* **Task**: Search the records for the string "radius", then copy each line where it appears.
((
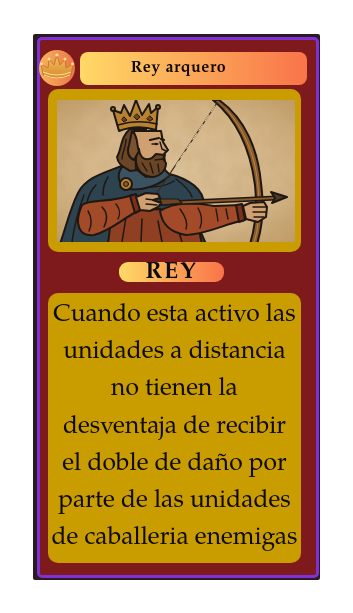
<!DOCTYPE html>
<html lang="es">
<head>
<meta charset="utf-8">
<title>Rey arquero</title>
<style>
:root {
  --edge: #2b1a20;
  --line: #7d31d6;
  --red: #7f1a1c;
  --gold: #c99d00;
  --sun: #ffd966;
  --ember: #f9744a;
  --ink: #0d0a08;
}
* { box-sizing: border-box; margin: 0; }
body {
  width: 353px; height: 613px; overflow: hidden;
  padding: 34px 0 0 33px;
  background: #fff; color: var(--ink);
  font-family: "TeX Gyre Pagella", "TeX Gyre Bonum", serif;
}
.card {
  width: 287px; height: 546px;
  padding: 3px 1px 2px 4px;
  background: var(--edge);
  border-radius: 2px;
}
.panel {
  height: 541px;
  display: flex; flex-direction: column;
  padding: 11px 15px 0 8px;
  background: var(--red);
  border: 3px solid var(--line);
  border-radius: 5px;
}
.header {
  display: flex; align-items: center; gap: 5px;
  height: 34px;
  margin: 0 -6px 0 -9px;
}
.crown { flex: none; width: 36px; height: 36px; }
.title {
  flex: 1; height: 33px;
  padding-right: 30px;
  border-radius: 8px;
  background: linear-gradient(90deg, var(--sun), var(--ember));
  font-size: 16px; line-height: 32px; font-weight: 700;
  letter-spacing: .6px; text-align: center;
}
.frame {
  height: 163px; margin-top: 4px;
  padding: 11px 6px 10px 9px;
  background: var(--gold);
  border-radius: 10px;
}
.frame svg { display: block; width: 238px; height: 142px; }
.rank {
  align-self: center;
  width: 105px; height: 20px;
  margin: 10px 0 11px -6px;
  border-radius: 9px;
  background: linear-gradient(90deg, var(--sun), var(--ember));
  font-size: 23px; line-height: 21px; font-weight: 700;
  letter-spacing: 2px; text-align: center;
}
.effect {
  height: 270px;
  padding-top: 4px;
  background: var(--gold);
  border-radius: 10px;
  font-size: 24.6px; line-height: 37.2px;
  text-align: center; white-space: nowrap;
}
</style>
</head>
<body>
<article class="card">
  <div class="panel">
    <header class="header">
      <svg class="crown" viewBox="0 0 36 36" role="img" aria-label="Corona">
        <defs>
          <linearGradient id="coin" x1="0" x2="1"><stop stop-color="#f6b65c"/><stop offset="1" stop-color="#ee7447"/></linearGradient>
          <linearGradient id="metal" x1="0" x2="0" y1="0" y2="1"><stop stop-color="#f3c163"/><stop offset="1" stop-color="#d98a2b"/></linearGradient>
        </defs>
        <circle cx="18" cy="18" r="18" fill="url(#coin)"/>
        <path d="M4 25L2 14L9 18L10 9L15 15L18 5L21 15L26 9L27 18L34 14L32 25Q18 31 4 25Z" fill="url(#metal)" stroke="#c9772c"/>
        <path d="M4 22Q18 28 32 22M5 25Q18 31 31 25" fill="none" stroke="#ffe09a"/>
        <g fill="#ffe3a0"><circle cx="18" cy="5" r="1.6"/><circle cx="10" cy="9" r="1.5"/><circle cx="26" cy="9" r="1.5"/><circle cx="2.5" cy="14" r="1.4"/><circle cx="33.5" cy="14" r="1.4"/></g>
      </svg>
      <h1 class="title">Rey arquero</h1>
    </header>

    <div class="frame">
      <svg viewBox="57 101 238 142" role="img" aria-label="Rey con corona y capa azul tensando un arco">
        <defs>
          <radialGradient id="parchment" cx=".5" cy=".5" r=".75"><stop stop-color="#dcc198"/><stop offset=".6" stop-color="#d3b487"/><stop offset="1" stop-color="#bb965f"/></radialGradient>
          <filter id="grain" x="0" y="0" width="1" height="1">
            <feTurbulence type="fractalNoise" baseFrequency=".06" numOctaves="3" seed="4"/>
            <feColorMatrix values="0 0 0 0 .5  0 0 0 0 .34  0 0 0 0 .15  .9 0 0 0 -.3"/>
          </filter>
        </defs>
        <rect x="57" y="101" width="238" height="142" fill="url(#parchment)"/>
        <rect x="57" y="101" width="238" height="142" filter="url(#grain)" opacity=".6"/>

        <g stroke="#1f1712" stroke-width="2" stroke-linejoin="round" stroke-linecap="round">
          <g id="cloak">
            <path d="M124 166C104 174 86 178 78 194C70 210 66 228 60 245H206L196 222L204 206C204 190 190 180 166 174Z" fill="#2e4350"/>
            <path d="M122 168C116 176 118 186 128 190C144 192 160 186 170 176L162 168Z" fill="#3b5361"/>
            <path d="M84 196C78 212 74 228 72 243M96 186C90 192 88 198 87 204M108 178C104 184 103 190 103 196M176 180C184 186 190 192 192 198M150 188C160 188 168 186 174 182" fill="none" stroke-width="1.5"/>
          </g>

          <g id="tunic">
            <path d="M112 212L160 210L196 218L202 245H108Z" fill="#8f3f22"/>
            <path d="M126 218L122 243M142 220L141 243M158 222L162 243M176 224L182 243" fill="none" stroke-width="1.5"/>
          </g>

          <g id="face">
            <path d="M130 130C120 138 122 150 117 158C118 166 124 168 130 172L146 170V130Z" fill="#6b4626"/>
            <path d="M134 132H161L163 143L168 151L164 155L165 163L158 172L146 178L136 170Z" fill="#d0a070"/>
            <path d="M139 150C140 160 146 162 152 159L156 155L165 156L163 160L166 164C166 172 160 177 153 178C142 178 135 170 136 158Z" fill="#6b4626"/>
            <path d="M132 132C139 138 136 146 139 152L134 161C128 158 127 152 129 146Z" fill="#7a5230"/>
            <path d="M150 141L159 139M161 140L164 141" fill="none" stroke-width="2.2"/>
            <path d="M152 145H158M160 143L162 150L166 152M155 161L163 160M126 140C126 148 122 154 122 160M142 164L147 172M150 164L153 174M158 165L159 173" fill="none" stroke-width="1.4"/>
            <circle cx="156" cy="145" r="1" fill="#1f1712" stroke-width=".6"/>
          </g>

          <g id="king-crown">
            <path d="M119 132L113 111L121 114L124 106L130 117L136 101L142 116L149 105L151 114L158 108L156 131Q137 125 119 132Z" fill="#b9822f"/>
            <path d="M118 126Q137 120 157 125" fill="none" stroke-width="1.5"/>
            <path d="M124 118L127 121L124 123L122 121ZM137 115L140 118L137 121L134 118ZM150 117L153 120L150 122L147 120Z" fill="#6f451b" stroke-width="1"/>
            <circle cx="113" cy="110" r="2" fill="#b9822f"/><circle cx="158" cy="108" r="2" fill="#b9822f"/>
          </g>

          <g id="bow">
            <path d="M213 101L219 101C246 120 258 152 261 184C264 206 263 226 257 245H250C256 226 257 206 255 186C251 156 241 124 213 101Z" fill="#8a5a2b"/>
            <path d="M226 110C246 132 256 160 258 188C260 210 259 228 254 243" fill="none" stroke="#b58546" stroke-width="1"/>
            <path d="M217 104L153 200" fill="none" stroke="#3a2a1c" stroke-width="1.3"/>
            <path d="M215 107L176 166" fill="none" stroke="#e5d3b0" stroke-width="1" stroke-dasharray="7 4"/>
          </g>

          <g id="front-arm">
            <path d="M160 212C176 202 196 204 214 207L241 206L244 221C222 226 208 235 186 236C172 234 162 226 160 212Z" fill="#a34b28"/>
            <path d="M236 206L242 205L245 221L239 223Z" fill="#7a3019"/>
            <path d="M180 210C186 218 188 224 186 230M198 209C202 216 203 222 200 229M216 210L218 222M226 210L228 220" fill="none" stroke-width="1.4"/>
          </g>

          <g id="arrow">
            <path d="M146 205L276 199" stroke-width="5"/>
            <path d="M146 205L276 199" stroke="#8a5a2b" stroke-width="2"/>
            <path d="M271 193L287 198L272 204L275 199Z" fill="#4b3a2a"/>
            <path d="M160 200L178 200L182 204L162 206Z" fill="#6b4626" stroke-width="1.2"/>
          </g>

          <g id="front-hand">
            <path d="M243 207L250 204L264 203L267 208L266 218L258 223L246 220Z" fill="#d0a070"/>
            <path d="M253 208L266 208M253 213L266 213M254 218L264 218" fill="none" stroke-width="1.3"/>
          </g>

          <g id="draw-arm">
            <path d="M82 206C90 200 110 204 132 196L138 212C122 220 110 232 94 236C80 238 73 226 82 206Z" fill="#a34b28"/>
            <path d="M130 197L136 195L141 211L135 214Z" fill="#7a3019"/>
            <path d="M88 212C92 218 92 226 89 232M102 208C108 214 108 220 104 228M116 205C120 210 121 214 118 220" fill="none" stroke-width="1.4"/>
            <path d="M136 198L146 194L158 195L160 199L153 201L161 204L158 208L150 212L140 211Z" fill="#d0a070"/>
            <path d="M146 200L154 201M146 205L157 206" fill="none" stroke-width="1.3"/>
          </g>

          <circle cx="126" cy="185" r="6" fill="#b9822f"/>
          <circle cx="126" cy="185" r="2.5" fill="#8a5a2b" stroke-width="1"/>
        </g>
      </svg>
    </div>

    <h2 class="rank">REY</h2>

    <p class="effect">Cuando esta activo las<br>unidades a distancia<br>no tienen la<br>desventaja de recibir<br>el doble de daño por<br>parte de las unidades<br>de caballeria enemigas</p>
  </div>
</article>
</body>
</html>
))
* **Task answer**:
  border-radius: 2px;
  border-radius: 5px;
  border-radius: 8px;
  border-radius: 10px;
  border-radius: 9px;
  border-radius: 10px;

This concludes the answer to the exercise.